-- Opening Marker --
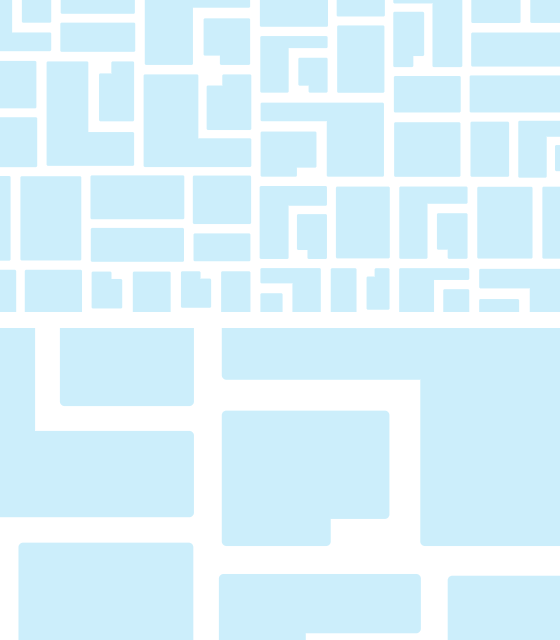
Top: the whole. Bottom: its middle third, enlarged.
A Shadertoy shader for this pattern:

```glsl
// Pale blue paving: blocks separated by even white gaps.
// The plane is cut in two again and again at hashed places; squarish cells
// may become an L with a small notched block sitting in its corner.

#define SEED 7.0
#define GAP 0.030          // gap between blocks, in canvas heights
#define CORNER 0.005       // corner radius
#define SMALL_AREA 0.062   // cells below this are never cut
#define LARGE_AREA 0.125   // squarish cells below this may stay whole
#define KEEP_CHANCE 0.60
#define ELL_CHANCE 0.68
#define BLOCK_COLOR vec3(0.80, 0.935, 0.985)
#define GAP_COLOR vec3(1.0)

float hash(float n, float salt) {
    return fract(sin(n * 12.9898 + salt * 78.233 + SEED) * 43758.5453);
}

// Intersection of two shapes with a rounded corner
float roundMax(float a, float b) {
    return min(max(a, b), -CORNER) + length(max(vec2(a, b) + CORNER, 0.0));
}

float box(vec2 p, vec2 lo, vec2 hi) {
    vec2 d = abs(p - 0.5 * (lo + hi)) - 0.5 * (hi - lo);
    return roundMax(d.x, d.y);
}

// L-shaped block open towards the upper right, with a notched block inside
float ellPair(vec2 p, vec2 halfSize, float g, float id) {
    vec2 share = vec2(mix(0.44, 0.52, hash(id, 5.0)), mix(0.58, 0.72, hash(id, 6.0)));
    vec2 bend = halfSize - 2.0 * halfSize * share;
    vec2 outer = halfSize - g;

    vec2 opening = p - (bend - g);
    float ell = roundMax(box(p, -outer, outer), min(opening.x, opening.y));

    vec2 lo = bend + g;
    vec2 notch = vec2(lo.x, outer.y) + (outer - lo) * vec2(0.35, -0.20);
    float inner = roundMax(box(p, lo, outer), min(notch.x - p.x, p.y - notch.y));
    return min(ell, inner);
}

// Distance to the nearest block edge, negative inside a block
float paving(vec2 p) {
    vec2 lo = vec2(-0.09, -0.08);
    vec2 hi = vec2(iResolution.x / iResolution.y + 0.08, 1.09);
    float id = 1.0;

    // Cut the cell around p until it is small enough
    for (int i = 0; i < 9; i++) {
        vec2 size = hi - lo;
        float area = size.x * size.y;
        float aspect = size.x / size.y;
        bool squarish = aspect > 0.75 && aspect < 1.7;
        bool keep = squarish && area < LARGE_AREA && hash(id, 1.0) < KEEP_CHANCE;
        if (area < SMALL_AREA || keep) break;

        float t = mix(0.38, 0.62, hash(id, 2.0));
        vec2 cut = mix(lo, hi, t);
        bool upper;
        if (aspect > mix(0.85, 1.6, hash(id, 3.0))) {
            upper = p.x > cut.x;
            if (upper) lo.x = cut.x; else hi.x = cut.x;
        } else {
            upper = p.y > cut.y;
            if (upper) lo.y = cut.y; else hi.y = cut.y;
        }
        id = 2.0 * id + (upper ? 1.0 : 0.0);
    }

    // Fill the cell with one block or an L pair
    vec2 halfSize = 0.5 * (hi - lo);
    vec2 q = p - 0.5 * (lo + hi);
    float g = 0.5 * GAP * mix(0.85, 1.15, hash(id, 4.0));
    float aspect = halfSize.x / halfSize.y;
    bool roomy = min(halfSize.x, halfSize.y) > 0.1 && aspect > 0.7 && aspect < 1.7;
    if (roomy && hash(id, 7.0) < ELL_CHANCE) {
        q.x *= hash(id, 8.0) < 0.75 ? 1.0 : -1.0;
        q.y *= hash(id, 9.0) < 0.75 ? -1.0 : 1.0;
        return ellPair(q, halfSize, g, id);
    }
    return box(q, g - halfSize, halfSize - g);
}

void mainImage(out vec4 fragColor, in vec2 fragCoord) {
    vec2 p = fragCoord / iResolution.y;
    float coverage = clamp(0.5 - paving(p) * iResolution.y, 0.0, 1.0);
    fragColor = vec4(mix(GAP_COLOR, BLOCK_COLOR, coverage), 1.0);
}
```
-- Closing Marker --
▶ **PROBLEM DETAILS**:
Print all of the records shown above exactly, leaving out each picture.

▶ **EXPECTED OUTPUT**:
Top: the whole. Bottom: its middle third, enlarged.
A Shadertoy shader for this pattern:

```glsl
// Pale blue paving: blocks separated by even white gaps.
// The plane is cut in two again and again at hashed places; squarish cells
// may become an L with a small notched block sitting in its corner.

#define SEED 7.0
#define GAP 0.030          // gap between blocks, in canvas heights
#define CORNER 0.005       // corner radius
#define SMALL_AREA 0.062   // cells below this are never cut
#define LARGE_AREA 0.125   // squarish cells below this may stay whole
#define KEEP_CHANCE 0.60
#define ELL_CHANCE 0.68
#define BLOCK_COLOR vec3(0.80, 0.935, 0.985)
#define GAP_COLOR vec3(1.0)

float hash(float n, float salt) {
    return fract(sin(n * 12.9898 + salt * 78.233 + SEED) * 43758.5453);
}

// Intersection of two shapes with a rounded corner
float roundMax(float a, float b) {
    return min(max(a, b), -CORNER) + length(max(vec2(a, b) + CORNER, 0.0));
}

float box(vec2 p, vec2 lo, vec2 hi) {
    vec2 d = abs(p - 0.5 * (lo + hi)) - 0.5 * (hi - lo);
    return roundMax(d.x, d.y);
}

// L-shaped block open towards the upper right, with a notched block inside
float ellPair(vec2 p, vec2 halfSize, float g, float id) {
    vec2 share = vec2(mix(0.44, 0.52, hash(id, 5.0)), mix(0.58, 0.72, hash(id, 6.0)));
    vec2 bend = halfSize - 2.0 * halfSize * share;
    vec2 outer = halfSize - g;

    vec2 opening = p - (bend - g);
    float ell = roundMax(box(p, -outer, outer), min(opening.x, opening.y));

    vec2 lo = bend + g;
    vec2 notch = vec2(lo.x, outer.y) + (outer - lo) * vec2(0.35, -0.20);
    float inner = roundMax(box(p, lo, outer), min(notch.x - p.x, p.y - notch.y));
    return min(ell, inner);
}

// Distance to the nearest block edge, negative inside a block
float paving(vec2 p) {
    vec2 lo = vec2(-0.09, -0.08);
    vec2 hi = vec2(iResolution.x / iResolution.y + 0.08, 1.09);
    float id = 1.0;

    // Cut the cell around p until it is small enough
    for (int i = 0; i < 9; i++) {
        vec2 size = hi - lo;
        float area = size.x * size.y;
        float aspect = size.x / size.y;
        bool squarish = aspect > 0.75 && aspect < 1.7;
        bool keep = squarish && area < LARGE_AREA && hash(id, 1.0) < KEEP_CHANCE;
        if (area < SMALL_AREA || keep) break;

        float t = mix(0.38, 0.62, hash(id, 2.0));
        vec2 cut = mix(lo, hi, t);
        bool upper;
        if (aspect > mix(0.85, 1.6, hash(id, 3.0))) {
            upper = p.x > cut.x;
            if (upper) lo.x = cut.x; else hi.x = cut.x;
        } else {
            upper = p.y > cut.y;
            if (upper) lo.y = cut.y; else hi.y = cut.y;
        }
        id = 2.0 * id + (upper ? 1.0 : 0.0);
    }

    // Fill the cell with one block or an L pair
    vec2 halfSize = 0.5 * (hi - lo);
    vec2 q = p - 0.5 * (lo + hi);
    float g = 0.5 * GAP * mix(0.85, 1.15, hash(id, 4.0));
    float aspect = halfSize.x / halfSize.y;
    bool roomy = min(halfSize.x, halfSize.y) > 0.1 && aspect > 0.7 && aspect < 1.7;
    if (roomy && hash(id, 7.0) < ELL_CHANCE) {
        q.x *= hash(id, 8.0) < 0.75 ? 1.0 : -1.0;
        q.y *= hash(id, 9.0) < 0.75 ? -1.0 : 1.0;
        return ellPair(q, halfSize, g, id);
    }
    return box(q, g - halfSize, halfSize - g);
}

void mainImage(out vec4 fragColor, in vec2 fragCoord) {
    vec2 p = fragCoord / iResolution.y;
    float coverage = clamp(0.5 - paving(p) * iResolution.y, 0.0, 1.0);
    fragColor = vec4(mix(GAP_COLOR, BLOCK_COLOR, coverage), 1.0);
}
```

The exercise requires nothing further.